→ EXERCISE:
Write out all records as given; omit images.

[Items listed in a dataset]
..........

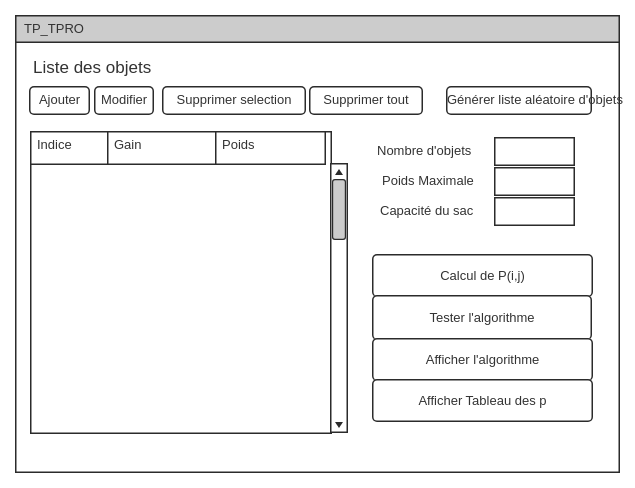
<!DOCTYPE html>
<html lang="fr">
<head>
<meta charset="utf-8">
<title>Liste des objets</title>
<style>
:root {
  --ink: #2b2b2b;
  --text: #333;
  --paper: #fff;
  --grey: #ccc;
  --outline: inset 0 0 0 1.5px var(--ink);
}
* { box-sizing: border-box; margin: 0; padding: 0; }
html, body { width: 635px; height: 488px; overflow: hidden; background: var(--paper); }
body { padding: 15px; font: 13px/1 "Liberation Sans", Arial, sans-serif; color: var(--text); }
a { color: inherit; text-decoration: none; }

.window { width: 605px; height: 458px; box-shadow: var(--outline); }
.title-bar { height: 28px; padding-left: 9px; line-height: 28px; background: var(--grey); box-shadow: var(--outline); }
h1 { margin: 15px 0 8px 18px; font-size: 17px; font-weight: 400; line-height: 20px; }

.button {
  display: flex; align-items: center; justify-content: center; flex: none;
  background: var(--paper); border-radius: 5px; box-shadow: var(--outline); white-space: nowrap;
}
.toolbar { display: flex; height: 29px; margin-left: 14px; }
.toolbar .button { padding-bottom: 2px; }
.add { width: 61px; margin-right: 4px; }
.edit { width: 60px; margin-right: 8px; }
.remove { width: 144px; margin-right: 3px; }
.clear { width: 114px; margin-right: 23px; }
.generate { width: 146px; padding-left: 1px; justify-content: flex-start; }

.content { display: flex; align-items: flex-start; margin: 16px 0 0 15px; }
.list { width: 302px; height: 303px; box-shadow: var(--outline); }
.list-header { display: flex; height: 34px; }
.column { padding-left: 7px; line-height: 28px; background: var(--paper); box-shadow: var(--outline); }
.column + .column { margin-left: -2px; }
.index { width: 79px; }
.gain { width: 110px; }
.weight { width: 111px; }

.scrollbar {
  display: flex; flex-direction: column; align-items: center;
  width: 18px; height: 270px; margin: 32px 0 0 -2px; padding: 6px 0 5px;
  background: var(--paper); box-shadow: var(--outline);
}
.arrow { width: 8px; height: 6px; fill: var(--ink); }
.thumb { width: 14px; height: 61px; margin-top: 4px; border-radius: 3px; background: var(--grey); box-shadow: inset 0 0 0 1.2px var(--ink); }
.arrow-down { margin-top: auto; }

.panel { width: 221px; margin-left: 24px; padding-top: 6px; }
.fields { display: grid; gap: 1px; margin-bottom: 28px; }
.field { display: grid; grid-template-columns: 122px 81px; height: 29px; line-height: 28px; }
.name-count { padding-left: 5px; }
.name-weight { padding-left: 10px; }
.name-capacity { padding-left: 8px; }
.value { background: var(--paper); box-shadow: var(--outline); }
.actions .button { height: 43px; padding-bottom: 1px; }
.actions .button + .button { margin-top: -2px; }
.actions .test { width: 220px; height: 45px; }
</style>
</head>
<body>
<main class="window">
  <div class="title-bar">TP_TPRO</div>
  <h1>Liste des objets</h1>

  <nav class="toolbar">
    <a class="button add" href="#">Ajouter</a>
    <a class="button edit" href="#">Modifier</a>
    <a class="button remove" href="#">Supprimer selection</a>
    <a class="button clear" href="#">Supprimer tout</a>
    <a class="button generate" href="#">Générer liste aléatoire d'objets</a>
  </nav>

  <div class="content">
    <section class="list">
      <div class="list-header">
        <div class="column index">Indice</div>
        <div class="column gain">Gain</div>
        <div class="column weight">Poids</div>
      </div>
    </section>
    <div class="scrollbar">
      <svg class="arrow" viewBox="0 0 8 6" aria-hidden="true"><polygon points="4,0 8,6 0,6"/></svg>
      <div class="thumb"></div>
      <svg class="arrow arrow-down" viewBox="0 0 8 6" aria-hidden="true"><polygon points="0,0 8,0 4,6"/></svg>
    </div>

    <section class="panel">
      <div class="fields">
        <div class="field"><span class="name-count">Nombre d'objets</span><div class="value"></div></div>
        <div class="field"><span class="name-weight">Poids Maximale</span><div class="value"></div></div>
        <div class="field"><span class="name-capacity">Capacité du sac</span><div class="value"></div></div>
      </div>
      <nav class="actions">
        <a class="button" href="#">Calcul de P(i,j)</a>
        <a class="button test" href="#">Tester l'algorithme</a>
        <a class="button" href="#">Afficher l'algorithme</a>
        <a class="button" href="#">Afficher Tableau des p</a>
      </nav>
    </section>
  </div>
</main>
</body>
</html>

..........

→ SOLUTION FOR THIS TASK:
<!DOCTYPE html>
<html lang="fr">
<head>
<meta charset="utf-8">
<title>Liste des objets</title>
<style>
:root {
  --ink: #2b2b2b;
  --text: #333;
  --paper: #fff;
  --grey: #ccc;
  --outline: inset 0 0 0 1.5px var(--ink);
}
* { box-sizing: border-box; margin: 0; padding: 0; }
html, body { width: 635px; height: 488px; overflow: hidden; background: var(--paper); }
body { padding: 15px; font: 13px/1 "Liberation Sans", Arial, sans-serif; color: var(--text); }
a { color: inherit; text-decoration: none; }

.window { width: 605px; height: 458px; box-shadow: var(--outline); }
.title-bar { height: 28px; padding-left: 9px; line-height: 28px; background: var(--grey); box-shadow: var(--outline); }
h1 { margin: 15px 0 8px 18px; font-size: 17px; font-weight: 400; line-height: 20px; }

.button {
  display: flex; align-items: center; justify-content: center; flex: none;
  background: var(--paper); border-radius: 5px; box-shadow: var(--outline); white-space: nowrap;
}
.toolbar { display: flex; height: 29px; margin-left: 14px; }
.toolbar .button { padding-bottom: 2px; }
.add { width: 61px; margin-right: 4px; }
.edit { width: 60px; margin-right: 8px; }
.remove { width: 144px; margin-right: 3px; }
.clear { width: 114px; margin-right: 23px; }
.generate { width: 146px; padding-left: 1px; justify-content: flex-start; }

.content { display: flex; align-items: flex-start; margin: 16px 0 0 15px; }
.list { width: 302px; height: 303px; box-shadow: var(--outline); }
.list-header { display: flex; height: 34px; }
.column { padding-left: 7px; line-height: 28px; background: var(--paper); box-shadow: var(--outline); }
.column + .column { margin-left: -2px; }
.index { width: 79px; }
.gain { width: 110px; }
.weight { width: 111px; }

.scrollbar {
  display: flex; flex-direction: column; align-items: center;
  width: 18px; height: 270px; margin: 32px 0 0 -2px; padding: 6px 0 5px;
  background: var(--paper); box-shadow: var(--outline);
}
.arrow { width: 8px; height: 6px; fill: var(--ink); }
.thumb { width: 14px; height: 61px; margin-top: 4px; border-radius: 3px; background: var(--grey); box-shadow: inset 0 0 0 1.2px var(--ink); }
.arrow-down { margin-top: auto; }

.panel { width: 221px; margin-left: 24px; padding-top: 6px; }
.fields { display: grid; gap: 1px; margin-bottom: 28px; }
.field { display: grid; grid-template-columns: 122px 81px; height: 29px; line-height: 28px; }
.name-count { padding-left: 5px; }
.name-weight { padding-left: 10px; }
.name-capacity { padding-left: 8px; }
.value { background: var(--paper); box-shadow: var(--outline); }
.actions .button { height: 43px; padding-bottom: 1px; }
.actions .button + .button { margin-top: -2px; }
.actions .test { width: 220px; height: 45px; }
</style>
</head>
<body>
<main class="window">
  <div class="title-bar">TP_TPRO</div>
  <h1>Liste des objets</h1>

  <nav class="toolbar">
    <a class="button add" href="#">Ajouter</a>
    <a class="button edit" href="#">Modifier</a>
    <a class="button remove" href="#">Supprimer selection</a>
    <a class="button clear" href="#">Supprimer tout</a>
    <a class="button generate" href="#">Générer liste aléatoire d'objets</a>
  </nav>

  <div class="content">
    <section class="list">
      <div class="list-header">
        <div class="column index">Indice</div>
        <div class="column gain">Gain</div>
        <div class="column weight">Poids</div>
      </div>
    </section>
    <div class="scrollbar">
      <svg class="arrow" viewBox="0 0 8 6" aria-hidden="true"><polygon points="4,0 8,6 0,6"/></svg>
      <div class="thumb"></div>
      <svg class="arrow arrow-down" viewBox="0 0 8 6" aria-hidden="true"><polygon points="0,0 8,0 4,6"/></svg>
    </div>

    <section class="panel">
      <div class="fields">
        <div class="field"><span class="name-count">Nombre d'objets</span><div class="value"></div></div>
        <div class="field"><span class="name-weight">Poids Maximale</span><div class="value"></div></div>
        <div class="field"><span class="name-capacity">Capacité du sac</span><div class="value"></div></div>
      </div>
      <nav class="actions">
        <a class="button" href="#">Calcul de P(i,j)</a>
        <a class="button test" href="#">Tester l'algorithme</a>
        <a class="button" href="#">Afficher l'algorithme</a>
        <a class="button" href="#">Afficher Tableau des p</a>
      </nav>
    </section>
  </div>
</main>
</body>
</html>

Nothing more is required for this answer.